### Work to be completed
In the entries below, spot each line with the word "font" and copy it.

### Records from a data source
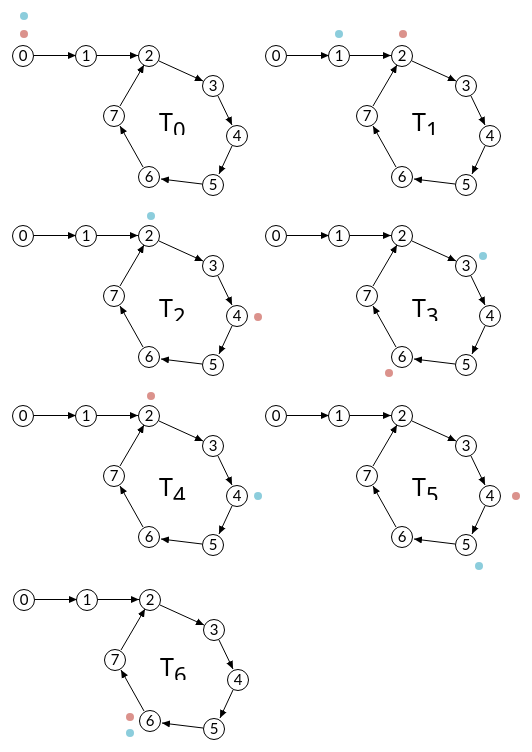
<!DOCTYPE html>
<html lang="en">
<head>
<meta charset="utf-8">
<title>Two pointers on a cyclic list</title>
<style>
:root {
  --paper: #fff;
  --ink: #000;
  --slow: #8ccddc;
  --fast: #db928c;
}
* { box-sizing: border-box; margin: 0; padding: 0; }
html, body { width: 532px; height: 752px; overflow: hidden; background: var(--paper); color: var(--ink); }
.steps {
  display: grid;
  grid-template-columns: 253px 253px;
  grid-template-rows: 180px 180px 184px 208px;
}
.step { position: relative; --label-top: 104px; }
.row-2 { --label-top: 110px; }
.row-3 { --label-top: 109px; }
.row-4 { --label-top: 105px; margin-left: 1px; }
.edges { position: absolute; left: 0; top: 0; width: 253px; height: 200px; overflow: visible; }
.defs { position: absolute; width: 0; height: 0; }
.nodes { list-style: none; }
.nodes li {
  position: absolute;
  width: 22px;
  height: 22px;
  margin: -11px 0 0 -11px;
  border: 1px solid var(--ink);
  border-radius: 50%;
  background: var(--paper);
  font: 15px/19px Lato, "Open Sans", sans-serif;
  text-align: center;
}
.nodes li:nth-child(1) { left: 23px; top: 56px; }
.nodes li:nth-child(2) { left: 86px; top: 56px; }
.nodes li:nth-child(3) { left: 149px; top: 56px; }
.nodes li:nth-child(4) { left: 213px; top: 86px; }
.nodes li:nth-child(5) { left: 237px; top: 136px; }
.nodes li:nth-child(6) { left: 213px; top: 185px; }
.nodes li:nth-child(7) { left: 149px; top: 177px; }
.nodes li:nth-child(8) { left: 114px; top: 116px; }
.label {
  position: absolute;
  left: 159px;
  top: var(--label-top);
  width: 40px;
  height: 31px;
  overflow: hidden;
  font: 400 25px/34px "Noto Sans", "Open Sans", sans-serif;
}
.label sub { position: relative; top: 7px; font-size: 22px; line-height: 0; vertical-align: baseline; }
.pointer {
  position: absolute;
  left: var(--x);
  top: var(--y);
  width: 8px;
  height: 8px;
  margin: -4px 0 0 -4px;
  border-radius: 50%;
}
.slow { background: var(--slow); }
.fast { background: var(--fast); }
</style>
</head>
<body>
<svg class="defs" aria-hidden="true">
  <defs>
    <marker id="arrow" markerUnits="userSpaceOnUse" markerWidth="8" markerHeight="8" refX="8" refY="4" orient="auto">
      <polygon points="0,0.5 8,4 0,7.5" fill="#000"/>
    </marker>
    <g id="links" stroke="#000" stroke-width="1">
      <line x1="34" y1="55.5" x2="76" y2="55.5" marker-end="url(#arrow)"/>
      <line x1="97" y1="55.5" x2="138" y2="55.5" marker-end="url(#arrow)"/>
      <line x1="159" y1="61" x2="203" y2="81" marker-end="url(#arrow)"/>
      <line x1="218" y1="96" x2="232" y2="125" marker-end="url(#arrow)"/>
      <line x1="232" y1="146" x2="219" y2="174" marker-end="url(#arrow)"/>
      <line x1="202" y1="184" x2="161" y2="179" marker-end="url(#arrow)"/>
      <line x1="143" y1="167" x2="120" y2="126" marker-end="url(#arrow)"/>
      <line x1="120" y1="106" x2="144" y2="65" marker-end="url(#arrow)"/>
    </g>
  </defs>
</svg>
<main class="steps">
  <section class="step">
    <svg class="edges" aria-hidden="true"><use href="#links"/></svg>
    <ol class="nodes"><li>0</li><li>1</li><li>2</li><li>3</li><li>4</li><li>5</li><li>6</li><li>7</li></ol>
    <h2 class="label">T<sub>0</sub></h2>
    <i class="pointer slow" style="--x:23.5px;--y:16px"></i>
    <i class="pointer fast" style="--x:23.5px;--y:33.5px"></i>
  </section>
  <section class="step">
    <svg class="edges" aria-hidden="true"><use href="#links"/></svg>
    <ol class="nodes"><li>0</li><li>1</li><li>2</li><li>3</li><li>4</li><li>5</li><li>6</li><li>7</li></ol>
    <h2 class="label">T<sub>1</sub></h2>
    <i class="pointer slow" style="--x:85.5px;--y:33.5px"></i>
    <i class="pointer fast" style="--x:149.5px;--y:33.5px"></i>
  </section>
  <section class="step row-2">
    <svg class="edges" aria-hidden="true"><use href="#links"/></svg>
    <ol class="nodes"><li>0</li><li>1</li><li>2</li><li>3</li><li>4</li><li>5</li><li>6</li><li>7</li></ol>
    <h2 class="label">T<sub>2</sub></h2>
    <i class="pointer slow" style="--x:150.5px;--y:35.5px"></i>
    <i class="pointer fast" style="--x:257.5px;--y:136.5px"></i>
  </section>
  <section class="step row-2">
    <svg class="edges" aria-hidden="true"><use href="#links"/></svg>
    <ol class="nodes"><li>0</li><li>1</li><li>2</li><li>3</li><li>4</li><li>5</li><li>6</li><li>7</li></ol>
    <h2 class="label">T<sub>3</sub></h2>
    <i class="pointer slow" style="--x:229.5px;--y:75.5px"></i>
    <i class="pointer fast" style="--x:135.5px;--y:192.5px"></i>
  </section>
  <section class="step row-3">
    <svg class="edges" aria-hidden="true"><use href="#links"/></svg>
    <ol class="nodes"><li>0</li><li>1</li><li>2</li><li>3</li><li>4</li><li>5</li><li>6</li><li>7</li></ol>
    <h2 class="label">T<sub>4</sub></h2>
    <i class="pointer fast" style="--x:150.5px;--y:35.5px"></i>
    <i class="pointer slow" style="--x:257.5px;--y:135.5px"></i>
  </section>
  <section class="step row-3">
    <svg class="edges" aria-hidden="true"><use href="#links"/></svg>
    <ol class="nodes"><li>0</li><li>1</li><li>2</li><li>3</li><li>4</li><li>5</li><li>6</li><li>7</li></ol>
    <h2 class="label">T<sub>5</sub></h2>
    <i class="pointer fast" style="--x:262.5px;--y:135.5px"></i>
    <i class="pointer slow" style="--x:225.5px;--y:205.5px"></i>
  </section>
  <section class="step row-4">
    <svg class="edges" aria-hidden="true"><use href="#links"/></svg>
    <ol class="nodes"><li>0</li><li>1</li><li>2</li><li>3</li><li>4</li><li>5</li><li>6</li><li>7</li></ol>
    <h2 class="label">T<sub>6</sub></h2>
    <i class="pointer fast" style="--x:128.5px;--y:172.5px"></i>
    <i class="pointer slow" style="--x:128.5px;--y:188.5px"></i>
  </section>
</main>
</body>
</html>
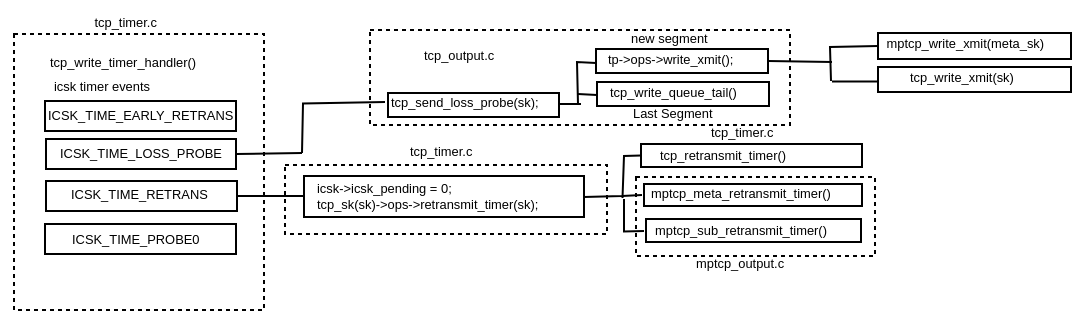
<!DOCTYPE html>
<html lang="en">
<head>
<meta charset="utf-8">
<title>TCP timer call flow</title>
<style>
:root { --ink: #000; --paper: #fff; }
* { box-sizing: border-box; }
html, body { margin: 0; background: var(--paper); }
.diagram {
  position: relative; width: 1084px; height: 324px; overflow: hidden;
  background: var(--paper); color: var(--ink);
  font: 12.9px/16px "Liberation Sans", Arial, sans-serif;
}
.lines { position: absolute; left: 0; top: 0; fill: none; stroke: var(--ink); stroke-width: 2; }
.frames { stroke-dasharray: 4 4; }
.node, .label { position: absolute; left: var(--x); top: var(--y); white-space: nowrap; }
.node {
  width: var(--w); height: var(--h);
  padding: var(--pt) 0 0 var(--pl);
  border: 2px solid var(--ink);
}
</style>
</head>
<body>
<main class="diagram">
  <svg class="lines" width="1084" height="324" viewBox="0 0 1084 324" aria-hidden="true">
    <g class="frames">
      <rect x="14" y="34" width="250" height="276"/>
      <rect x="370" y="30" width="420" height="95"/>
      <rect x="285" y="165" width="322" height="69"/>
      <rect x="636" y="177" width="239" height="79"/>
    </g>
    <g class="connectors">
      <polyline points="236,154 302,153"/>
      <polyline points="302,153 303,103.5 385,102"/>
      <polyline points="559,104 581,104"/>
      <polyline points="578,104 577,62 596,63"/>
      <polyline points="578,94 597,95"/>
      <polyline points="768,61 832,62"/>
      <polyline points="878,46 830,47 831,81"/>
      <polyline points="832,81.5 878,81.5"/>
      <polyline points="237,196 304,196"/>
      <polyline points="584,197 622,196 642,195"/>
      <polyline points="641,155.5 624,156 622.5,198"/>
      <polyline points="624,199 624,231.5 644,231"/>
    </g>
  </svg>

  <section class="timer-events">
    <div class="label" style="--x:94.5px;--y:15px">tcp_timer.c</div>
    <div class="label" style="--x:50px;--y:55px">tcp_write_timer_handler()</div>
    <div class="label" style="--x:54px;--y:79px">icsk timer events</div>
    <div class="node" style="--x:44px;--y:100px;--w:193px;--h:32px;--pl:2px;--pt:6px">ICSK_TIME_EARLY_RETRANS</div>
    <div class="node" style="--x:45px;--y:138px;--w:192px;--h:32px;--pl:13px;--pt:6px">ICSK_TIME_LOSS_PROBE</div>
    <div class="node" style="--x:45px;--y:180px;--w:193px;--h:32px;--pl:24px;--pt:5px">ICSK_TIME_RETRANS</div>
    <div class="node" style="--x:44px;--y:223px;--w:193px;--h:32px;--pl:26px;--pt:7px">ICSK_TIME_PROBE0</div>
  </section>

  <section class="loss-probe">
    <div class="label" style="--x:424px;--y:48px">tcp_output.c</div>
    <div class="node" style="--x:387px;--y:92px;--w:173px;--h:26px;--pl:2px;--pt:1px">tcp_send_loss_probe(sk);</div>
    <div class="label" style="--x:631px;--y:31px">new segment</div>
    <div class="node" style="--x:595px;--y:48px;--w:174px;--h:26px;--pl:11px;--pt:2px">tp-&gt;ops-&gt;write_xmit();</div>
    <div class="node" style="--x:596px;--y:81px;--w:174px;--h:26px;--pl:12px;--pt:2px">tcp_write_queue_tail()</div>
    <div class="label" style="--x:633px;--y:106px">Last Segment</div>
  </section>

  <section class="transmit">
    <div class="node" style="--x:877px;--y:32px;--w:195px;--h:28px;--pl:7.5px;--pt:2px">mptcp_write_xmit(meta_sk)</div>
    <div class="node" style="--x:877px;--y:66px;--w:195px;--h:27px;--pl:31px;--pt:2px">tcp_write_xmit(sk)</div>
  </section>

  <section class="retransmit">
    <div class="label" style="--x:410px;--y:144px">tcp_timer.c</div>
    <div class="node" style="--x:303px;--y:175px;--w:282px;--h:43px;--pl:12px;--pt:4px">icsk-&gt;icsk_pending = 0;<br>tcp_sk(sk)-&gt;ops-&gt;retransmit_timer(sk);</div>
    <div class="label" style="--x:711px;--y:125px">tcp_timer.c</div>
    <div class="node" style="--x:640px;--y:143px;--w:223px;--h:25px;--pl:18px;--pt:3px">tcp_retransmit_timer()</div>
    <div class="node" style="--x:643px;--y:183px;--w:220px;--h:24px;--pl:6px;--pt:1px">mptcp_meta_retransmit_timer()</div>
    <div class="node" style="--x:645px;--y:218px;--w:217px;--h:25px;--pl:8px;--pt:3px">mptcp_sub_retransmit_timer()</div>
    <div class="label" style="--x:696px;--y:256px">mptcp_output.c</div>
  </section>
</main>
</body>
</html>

### Answer to this problem
  font: 15px/19px Lato, "Open Sans", sans-serif;
  font: 400 25px/34px "Noto Sans", "Open Sans", sans-serif;
.label sub { position: relative; top: 7px; font-size: 22px; line-height: 0; vertical-align: baseline; }
  font: 12.9px/16px "Liberation Sans", Arial, sans-serif;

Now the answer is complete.